To be honest, I think the cowboy hat deters the undesirables.
But with that cowboy hat comes a deep love of Texas football. And I knew I was going to need some that night. I made plans to attend a TCU Watch Party (Go Frogs) at a bar in the East Village called the 13th Step.
Leaving early to give me time for exploring Manhattan, I purchased a subway pass and with little difficulty, navigated my way to the Lower East side. I wandered to the New Museum of Contemporary Arts, which is constructed like a stack of children’s building blocks that weren’t quite aligned. The art there is truly amazing, but I’ll tell you something else, the view of the skyline from the roof can hold it’s own.
Afterwards, I found myself at the Museum of the American Gangster. A little unsure of the museum due to it’s location in an old apartment, it turned out to be quite entertaining and educational. The apartment once was the headquarters for an East Village mob. Underneath the apartment, the mob had their own speakeasy and system of tunnels for running alcohol during the prohibition years. Apparently while in a hurry to escape town, the mob boss left two bolted safes with stacks of cash. The butcher left in charge of the speakeasy….
Yeah, what a coincidence…
was afraid to touch the safes. Finally in 1964, he opened them. Most of the money had been pilfered, but about $2 million was left wrapped in newspapers form the 1940’s. Not too shabby for 1964.
My tour guide informed me that speakeasies were still a popular place for people to frequent and there were quite a few in the area.
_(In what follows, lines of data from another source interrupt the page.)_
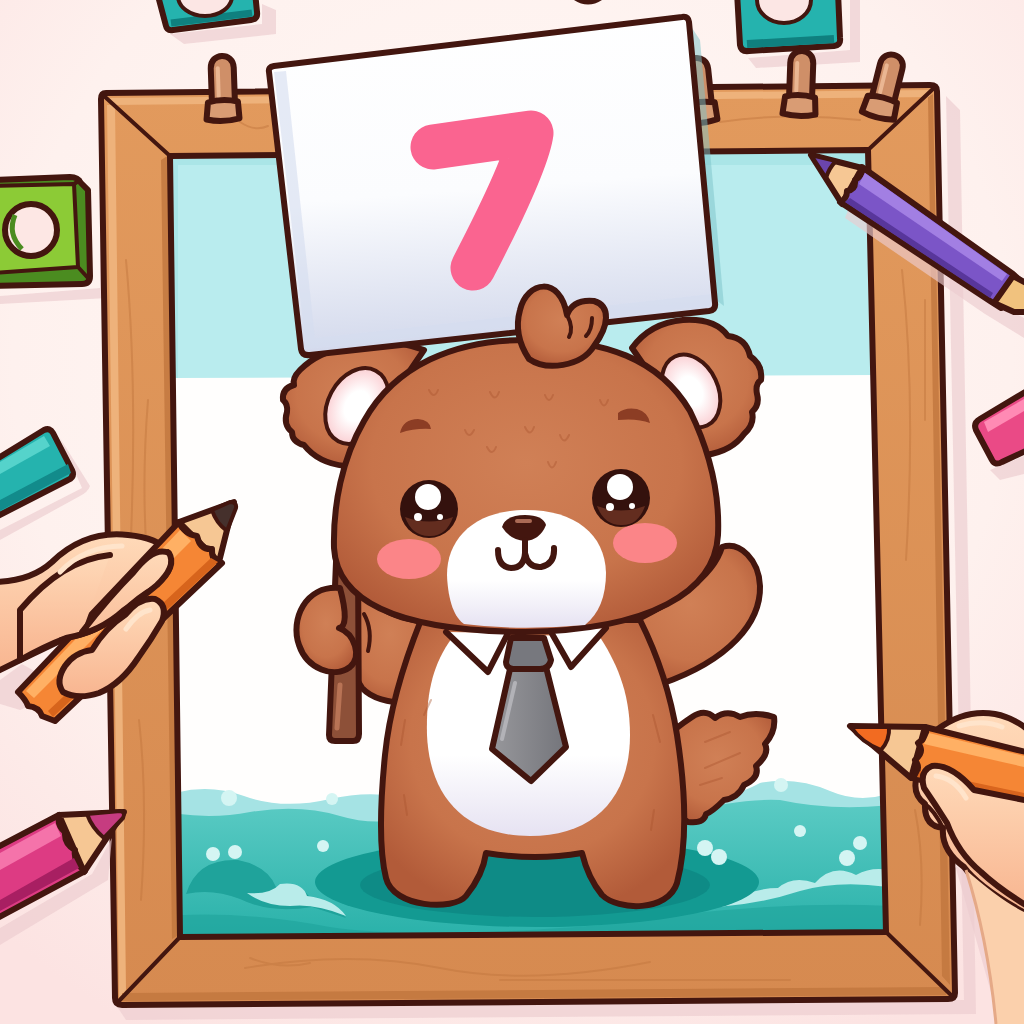
<!DOCTYPE html>
<html lang="en">
<head>
<meta charset="utf-8">
<title>Bear holding number seven</title>
<style>
:root{--ink:#43160f;--wall:#fdeeec;--wood:#de9558;--wood-dark:#bf743c;--sky:#b9ecee;--fur:#c8744a;--fur-dark:#a9532f;--white:#fff;--pink:#fa6490;--blush:#fb8588;--teal:#25b3ae;--sea:#45c4bd;--sea-deep:#1fa39b;--foam:#a5e3e4;--skin:#fcc9a4;--orange:#f58635;--lead-wood:#f6c794}
html,body{margin:0;padding:0;overflow:hidden;background:var(--wall)}
svg{display:block;width:1024px;height:1024px}
.line{stroke:var(--ink);stroke-width:6;stroke-linejoin:round;stroke-linecap:round}
.thin{stroke:var(--ink);stroke-width:4;stroke-linejoin:round;stroke-linecap:round}
.none{fill:none}
.shadow{fill:#edcdd0;opacity:.65}
.grain{fill:none;stroke:var(--wood-dark);stroke-width:2;opacity:.45;stroke-linecap:round}
.fur{fill:url(#furShade)}
.tuft{fill:none;stroke:var(--fur-dark);stroke-width:2;opacity:.4;stroke-linecap:round}
</style>
</head>
<body>
<svg viewBox="0 0 1024 1024" role="img" aria-label="A cartoon bear in a tie holds a card with the number 7 in front of a wooden frame, with hands and pencils around it">
<defs>
<radialGradient id="wallGlow" cx=".5" cy=".35" r=".75"><stop offset="0" stop-color="#fff8f5"/><stop offset=".65" stop-color="#fef1ee"/><stop offset="1" stop-color="#fce3e2"/></radialGradient>
<linearGradient id="woodShade" x1="0" y1="0" x2="0" y2="1"><stop offset="0" stop-color="#e29a5d"/><stop offset="1" stop-color="#d68a50"/></linearGradient>
<linearGradient id="cardShade" x1="0" y1="0" x2=".1" y2="1"><stop offset="0" stop-color="#fff"/><stop offset=".55" stop-color="#fbfcfe"/><stop offset="1" stop-color="#d3d9ec"/></linearGradient>
<radialGradient id="furShade" cx=".5" cy=".42" r=".62"><stop offset="0" stop-color="#d08056"/><stop offset=".65" stop-color="#c8744b"/><stop offset="1" stop-color="#b25b39"/></radialGradient>
<linearGradient id="seaShade" x1="0" y1="0" x2="0" y2="1"><stop offset="0" stop-color="#5bcbc4"/><stop offset="1" stop-color="#27b0a8"/></linearGradient>
<radialGradient id="earShade"><stop offset=".4" stop-color="#fff"/><stop offset="1" stop-color="#fbd0d4"/></radialGradient>
<linearGradient id="skinShade" x1="0" y1="0" x2="0" y2="1"><stop offset="0" stop-color="#ffdab9"/><stop offset="1" stop-color="#f8b590"/></linearGradient>
<linearGradient id="tieShade" x1="0" y1="0" x2="1" y2="0"><stop offset="0" stop-color="#97979b"/><stop offset="1" stop-color="#74757b"/></linearGradient>
<linearGradient id="bellyShade" x1="0" y1="0" x2="0" y2="1"><stop offset=".6" stop-color="#fff"/><stop offset="1" stop-color="#e6e2f2"/></linearGradient>
<clipPath id="opening"><path d="M170 156L868 150L886 932L180 937Z"/></clipPath>
<g id="peg"><path class="line" fill="#cf8f68" d="M-10 0V-36C-10 -52 13 -52 13 -36V0Z"/><path class="none" stroke="#eab692" stroke-width="4" stroke-linecap="round" d="M-3 -36V-8"/><path class="line" fill="#d99c74" d="M-14 -2Q0 -6 16 -2L17 15Q0 19 -16 15Z"/></g>
</defs>

<rect id="wall" width="1024" height="1024" fill="url(#wallGlow)"/>

<g id="blocks">
<path class="shadow" d="M170 34L262 24V4L276 10V34L184 44ZM748 58L850 50V0H860V62L756 68ZM0 296L100 288V192L108 198V298L0 304Z"/>
<path class="line" fill="var(--teal)" d="M157 -8L166 26Q167 31 173 30L251 20Q258 19 257 12L255 -8Z"/>
<path class="none" stroke="#0f807f" stroke-width="7" d="M171 23L252 13"/>
<ellipse class="thin" cx="205" cy="-4" rx="27" ry="20" fill="#fce6e4"/>
<path class="line" fill="var(--teal)" d="M737 -8L740 45Q741 52 749 51L834 46Q841 45 840 38L838 -8Z"/>
<path class="none" stroke="#0f807f" stroke-width="8" d="M747 44L834 39"/>
<ellipse class="thin" cx="784" cy="0" rx="27" ry="23" fill="#fce6e4"/>
<path fill="var(--ink)" d="M574 0H602Q588 9 574 0Z"/>
<path class="line" fill="#4b8c20" d="M-8 180L70 177Q78 177 81 183L88 190L90 276Q90 284 82 284L-8 286Z"/>
<path class="thin" fill="#8ccb36" d="M-8 186L74 184L78 267L-8 273Z"/>
<path class="thin none" d="M74 184L80 180M78 267L88 278"/>
<circle class="line" cx="31" cy="230" r="26" fill="#fde7e4"/>
<path class="none" stroke="#4b8c20" stroke-width="5" d="M15 215Q7 234 22 249"/>
</g>

<g id="loose-crayons">
<path class="shadow" d="M0 530L82 488L60 438L90 486Q88 492 80 496L0 540ZM990 470L1024 456V474L1000 480Z"/>
<path class="line" fill="var(--teal)" d="M-8 462L44 430Q50 427 53 433L72 470Q75 477 68 480L-8 519Z"/>
<path fill="#55d3cb" d="M0 462L44 436L50 446L0 474Z"/><path fill="#128b8b" d="M0 500L68 464L71 473L0 511Z"/>
<path class="line" fill="#ea4a86" d="M1032 388L980 419Q973 423 976 430L992 460Q995 466 1002 462L1032 448Z"/>
<path fill="#ff8ab4" d="M984 422L1024 399V411L988 432Z"/>
</g>

<g id="frame">
<path class="shadow" d="M118 1008L964 1000L946 96L960 110L976 1014L126 1020Z"/>
<path class="line" fill="url(#woodShade)" d="M106 93L930 85Q937 85 937 91L955 993Q955 999 948 999L122 1005Q115 1005 115 998L101 99Q101 93 106 93Z"/>
<path fill="#eeb27b" d="M108 98L930 90V97L112 105ZM107 105L115 105L126 990L119 998Z"/>
<path fill="var(--wood-dark)" d="M122 993L946 987V995L122 1001ZM928 97L933 94L950 985L942 976ZM161 160L169 155L179 935L172 939Z" opacity=".75"/>
<g class="grain"><path d="M126 260Q138 390 130 560M148 400Q140 500 150 590M139 720Q148 800 141 900M902 270Q916 400 906 560M925 300V420M915 810Q925 860 920 925M240 122Q255 132 268 126M720 122Q790 112 860 120M245 968Q350 950 440 968T650 962M500 980H790M250 958Q280 970 310 963"/></g>
<path class="thin none" d="M104 96L170 156M934 88L868 150M118 1002L180 937M952 996L886 932"/>
</g>

<g id="seascape" clip-path="url(#opening)">
<rect x="165" y="145" width="730" height="800" fill="#fffefd"/>
<path fill="var(--sky)" d="M165 145H895V375L165 378Z"/>
<path fill="#9bdfe1" opacity=".5" d="M165 150H895V165H178V378H165Z"/>
<path fill="var(--foam)" d="M165 796Q205 782 244 796T330 799T420 802H680Q725 802 760 783Q795 776 830 791T900 789V945H165Z"/>
<path fill="url(#seaShade)" d="M165 812Q210 820 250 812Q300 804 340 816T420 814H680Q740 798 780 800Q835 812 900 804V945H165Z"/>
<path fill="var(--sea-deep)" d="M186 894Q197 858 238 860Q268 866 276 887Q300 882 311 899Q335 902 346 918L312 907Q270 914 240 899Q212 888 186 894Z"/>
<path fill="#b9ecea" d="M247 893Q270 895 280 884Q302 881 307 896Q334 899 346 916Q315 903 290 906Q265 906 247 893ZM718 907Q750 888 778 888Q793 875 815 883Q833 863 856 875Q875 865 895 872V888Q840 879 800 891Q760 904 718 907Z"/>
<path fill="var(--sea-deep)" d="M165 916Q240 910 330 927Q420 940 600 925Q760 900 895 906V945H165Z" opacity=".6"/>
<ellipse cx="537" cy="882" rx="222" ry="45" fill="#139a92"/><ellipse cx="535" cy="885" rx="175" ry="32" fill="#0b837f" opacity=".6"/>
<g fill="#d4f5f3"><circle cx="229" cy="798" r="8"/><circle cx="332" cy="799" r="6"/><circle cx="323" cy="846" r="6"/><circle cx="213" cy="854" r="7"/><circle cx="235" cy="852" r="7"/><circle cx="705" cy="848" r="8"/><circle cx="719" cy="857" r="8"/><circle cx="800" cy="831" r="6"/><circle cx="860" cy="843" r="7"/><circle cx="847" cy="858" r="8"/><circle cx="781" cy="785" r="7"/></g>
</g>
<path id="frame-opening" class="line none" d="M170 156L868 150L886 932L180 937Z"/>

<g id="pegs">
<use href="#peg" transform="translate(222 104) rotate(-2)"/>
<use href="#peg" transform="translate(699 106) rotate(-6)"/>
<use href="#peg" transform="translate(799 99) rotate(2)"/>
<use href="#peg" transform="translate(881 101) rotate(14)"/>
</g>

<g id="bear">
<path id="tail" class="line fur" d="M664 738Q684 722 692 717Q705 708 715 718Q727 709 740 717Q755 711 774 717Q776 732 765 744Q770 754 756 766Q760 778 744 785Q738 798 724 800Q712 812 706 814Q704 824 688 822L660 804Z"/>
<path class="tuft" d="M705 742L730 732M705 768L740 753M700 785L722 778"/>
<g id="ears">
<path class="line fur" d="M424 350Q380 334 345 348Q318 352 300 370Q292 378 294 385Q282 388 283 400Q288 404 287 412Q283 425 292 432Q292 442 304 445Q318 463 345 466Z"/>
<path class="line fur" d="M632 348Q650 323 683 320Q715 318 728 336Q746 338 750 356Q763 365 761 380Q755 384 757 394Q760 405 752 412Q755 424 744 434Q732 451 706 455Z"/>
<ellipse class="thin" cx="357" cy="406" rx="29" ry="40" transform="rotate(28 357 406)" fill="url(#earShade)"/>
<ellipse class="thin" cx="691" cy="391" rx="27" ry="38" transform="rotate(-25 691 391)" fill="url(#earShade)"/>
</g>
<g id="card">
<path fill="#7cc3c9" opacity=".5" d="M690 25L716 300L724 306L700 40Z"/>
<path class="line" fill="url(#cardShade)" d="M274 66L682 17Q688 16 689 22L715 303Q716 310 709 311L310 355Q302 356 301 349L269 72Q268 67 274 66Z"/>
<path fill="#d5def0" opacity=".6" d="M274 72L286 71L315 338L710 294L711 306L306 349Z"/>
<path class="none" stroke="var(--pink)" stroke-width="45" stroke-linecap="round" stroke-linejoin="round" d="M433 147L531 133Q527 164 473 268"/>
</g>
<path id="right-arm" class="line fur" d="M620 628C675 602 713 578 722 547C740 541 759 560 760 586C761 622 730 660 661 684Z"/>
<path id="left-arm" class="line fur" d="M435 622Q375 620 365 584L346 620Q340 655 362 688Q376 703 410 703Z"/>
<path id="stick" class="line" fill="#8d5038" d="M336 562H358L359 734Q359 741 353 741H335Q329 741 329 735Z"/>
<path class="none" stroke="#b87355" stroke-width="5" stroke-linecap="round" d="M340 685L337 728"/>
<path id="paw" class="line fur" d="M340 588C305 585 290 620 299 645C307 669 334 679 350 667C362 657 355 634 339 628Q350 626 340 588Z"/>
<path class="thin none" d="M364 614Q373 630 368 651"/>
<path id="body" class="line fur" d="M421 620C405 660 390 705 385 755C380 805 379 850 386 878C393 908 454 911 466 896Q483 875 486 853Q536 861 582 853Q588 878 602 895C618 911 668 912 677 883C689 838 684 780 677 735C670 690 655 650 640 620Z"/>
<path id="belly" fill="url(#bellyShade)" d="M452 638C432 665 426 695 427 735C430 802 470 836 530 836C594 836 630 798 630 735C630 690 615 660 598 634Z"/>
<g id="collar-and-tie">
<path class="line" fill="#fff" d="M446 632L488 672L508 633M551 632L571 667L606 628"/>
<path class="line" fill="url(#tieShade)" d="M510 669L546 667L566 747L531 781L492 749Z"/>
<path class="line" fill="#77787e" d="M511 638H544L551 660Q549 669 540 669H513Q506 668 506 662Z"/>
<path class="none" stroke="#b2b2b7" stroke-width="4" d="M515 683L502 739" stroke-linecap="round"/>
</g>
<path id="head" class="line fur" d="M525 340C455 340 395 365 364 421C342 459 333 505 334 548C337 601 395 631 525 632C650 630 715 592 718 535C720 490 708 448 690 411C660 360 605 338 525 340Z"/>
<path id="hair-tuft" class="line fur" d="M529 359Q513 335 520 310C527 281 560 275 567 315Q573 299 594 301C611 306 609 326 594 346C581 367 546 371 529 359Z"/>
<path class="thin none" d="M567 315Q574 328 569 337M592 318Q592 330 586 336"/>
<path class="tuft" d="M429 390Q434 400 438 390M490 392Q495 403 499 392M560 435Q564 446 569 435M525 427Q530 438 534 427M600 400Q604 411 608 400M487 447Q492 457 496 447M465 430Q469 440 474 430M548 462Q552 473 556 462M545 395Q549 405 553 395M405 720L401 745M653 715L660 742M404 795L407 815M654 810L651 830M431 700L424 715"/>
<g id="face">
<path fill="#8c3d24" d="M400 433Q403 419 418 419Q430 420 431 429Q415 428 400 433ZM618 413Q625 407 637 409Q648 412 650 423Q637 418 618 420Z"/>
<path id="muzzle" fill="url(#bellyShade)" d="M526 510C475 510 447 538 447 575C448 602 455 618 464 624Q520 631 585 625Q606 608 606 573C605 534 575 510 526 510Z"/>
<ellipse cx="409" cy="559" rx="32" ry="20" fill="var(--blush)"/><ellipse cx="645" cy="543" rx="32" ry="20" fill="var(--blush)"/>
<g id="eyes"><circle cx="429" cy="509" r="29" fill="#34110d"/><circle cx="621" cy="498" r="29" fill="#34110d"/>
<path fill="#7d3c28" d="M405 517Q429 526 453 517Q446 537 429 536Q412 536 405 517ZM597 506Q621 515 645 506Q638 526 621 525Q604 525 597 506Z" opacity=".65"/>
<g fill="#fff"><circle cx="428" cy="497" r="13"/><circle cx="620" cy="487" r="13"/><circle cx="418" cy="517" r="4"/><circle cx="440" cy="517" r="3"/><circle cx="610" cy="507" r="4"/><circle cx="632" cy="506" r="3"/></g></g>
<path fill="#43160f" d="M502 527Q506 515 525 515Q543 515 546 525Q540 540 525 541Q510 540 502 527Z"/><path class="none" stroke="#aa6a55" stroke-width="4" stroke-linecap="round" d="M517 521H530"/>
<path class="line none" d="M525 540V555M498 550Q498 567 511 568Q524 568 525 553Q528 568 541 567Q555 564 554 548"/>
</g>
</g>

<g id="purple-pencil">
<path class="shadow" d="M850 205L1000 305L1024 318V338L985 314L845 218Z"/>
<path class="line" fill="var(--lead-wood)" d="M811 155L862 168L842 204Z"/>
<path class="thin" fill="#6b45ad" d="M811 155L836 161Q829 168 826 178Z"/>
<path class="line" fill="#7b55c7" d="M862 167L1013 274L1022 282L1001 308L990 301L840 202Q847 199 847 191Q856 190 855 180Q863 176 862 167Z"/>
<path fill="#a27fe3" d="M865 173L1007 274L1002 281L859 184Z"/><path fill="#58369b" d="M850 198L993 293L990 298L845 202Z"/>
<path class="line" fill="#f1c27e" d="M1013 276L1030 285V312H1014L994 303Z"/>
</g>

<g id="magenta-pencil">
<path class="shadow" d="M0 928L92 874L112 838L108 880L0 945Z"/>
<path class="line" fill="var(--lead-wood)" d="M59 815L124 812L84 872Z"/>
<path class="thin" fill="#c63c80" d="M87 814L120 811Q126 812 123 818L104 838Q92 828 87 814Z"/>
<path class="line" fill="#dd3b83" d="M-8 850L59 815Q57 826 65 832Q64 844 75 850Q73 862 85 871L-8 921Z"/>
<path fill="#f573aa" d="M0 853L55 823L61 836L0 870Z"/><path fill="#a81f62" d="M0 900L74 858L79 868L0 911Z"/>
</g>

<g id="left-hand">
<path class="shadow" d="M0 680L22 664L68 690L20 710L0 704Z"/>
<path class="line" fill="url(#skinShade)" d="M-8 582Q30 582 52 562Q85 530 128 535Q158 538 168 551L176 572L120 625L66 638Q28 656 -8 674Z"/>
<path class="line" fill="var(--lead-wood)" d="M179 522L234 502L219 562Z"/>
<path class="thin" fill="#45302c" d="M212 510L230 502Q237 502 236 508L227 531Q216 523 212 510Z"/>
<path class="line" fill="var(--orange)" d="M179 522L18 692Q26 700 28 706Q39 707 42 716L55 721L222 563Q211 561 212 549Q200 550 197 536Q184 534 179 522Z"/>
<path fill="#ffb064" d="M180 530L26 691L34 698L191 541Z"/><path fill="#d7641c" d="M211 558L48 711L53 717L218 562Z"/>
<path class="line" fill="url(#skinShade)" d="M82 632Q110 596 133 573Q154 546 169 553Q177 566 157 585Q139 600 124 610Q100 632 66 638Q45 646 20 660L20 610Q62 560 110 555" stroke="none"/>
<path class="thin none" d="M168 551Q179 568 156 586Q136 597 122 612M124 610Q98 636 61 639"/>
<path class="line" fill="url(#skinShade)" d="M92 650Q105 628 125 615Q140 597 155 599Q168 605 162 621Q151 640 138 658Q121 684 99 693Q78 700 63 692Q55 681 65 666Q75 652 92 650Z"/>
<path class="none" stroke="#ffe4cb" stroke-width="5" stroke-linecap="round" d="M60 572Q85 546 122 546M126 629Q138 612 150 610"/>
</g>

<g id="right-hand">
<path class="shadow" d="M955 865L1000 900L1024 1024H1000Z"/>
<path class="line" fill="url(#skinShade)" d="M938 729Q965 709 995 714Q1016 718 1034 735V918Q980 889 964 867Q941 850 943 828Q924 826 925 804Q913 795 916 780Z"/>
<path fill="#fbd0ac" d="M966 870Q1000 900 1024 912V1024H996Q988 940 966 870Z"/>
<path class="none" stroke="#e5a987" stroke-width="3" d="M966 870Q988 940 996 1024"/>
<path class="line" fill="var(--lead-wood)" d="M850 726L925 727L911 778Z"/>
<path class="thin" fill="#f26b21" d="M851 727L889 727Q890 740 881 750Q861 742 851 727Z"/>
<path class="line" fill="var(--orange)" d="M925 727L1034 754V804L912 778Q922 769 915 760Q925 752 918 743Q929 737 925 727Z"/>
<path fill="#ffb064" d="M929 733L1024 756V767L924 744Z"/><path fill="#d9651e" d="M920 771L1024 793V801L917 777Z"/>
<path class="line" fill="url(#skinShade)" d="M1034 802L974 790Q951 764 932 766Q919 771 924 788Q935 804 947 823Q958 853 981 872Q1000 890 1034 910" />
<path class="none" stroke="#ffe4cb" stroke-width="5" stroke-linecap="round" d="M936 776Q954 778 966 798M959 726Q982 719 1002 727"/>
<path class="thin none" d="M925 804Q934 810 943 828"/>
</g>
</svg>
</body>
</html>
I went to check out Please Don’t Tell, located inside Crif Dogs, a hotdog restaurant. In order to gain entry, you go inside a telephone booth that sits in a back corner. A hidden door inside the booth leads to the speakeasy. Unfortunately for me, this place has gotten so popular that you need a reservation to get in, so I opted for a Crif dog instead.
Finally it was time to get back to my Texas roots and watch some Horned Frog football. I met a few TCU alums, had a few beers, and had a great time. The Frogs even pulled out a W.
Let’s just say, not a bad night for a cowboy in Brooklyn.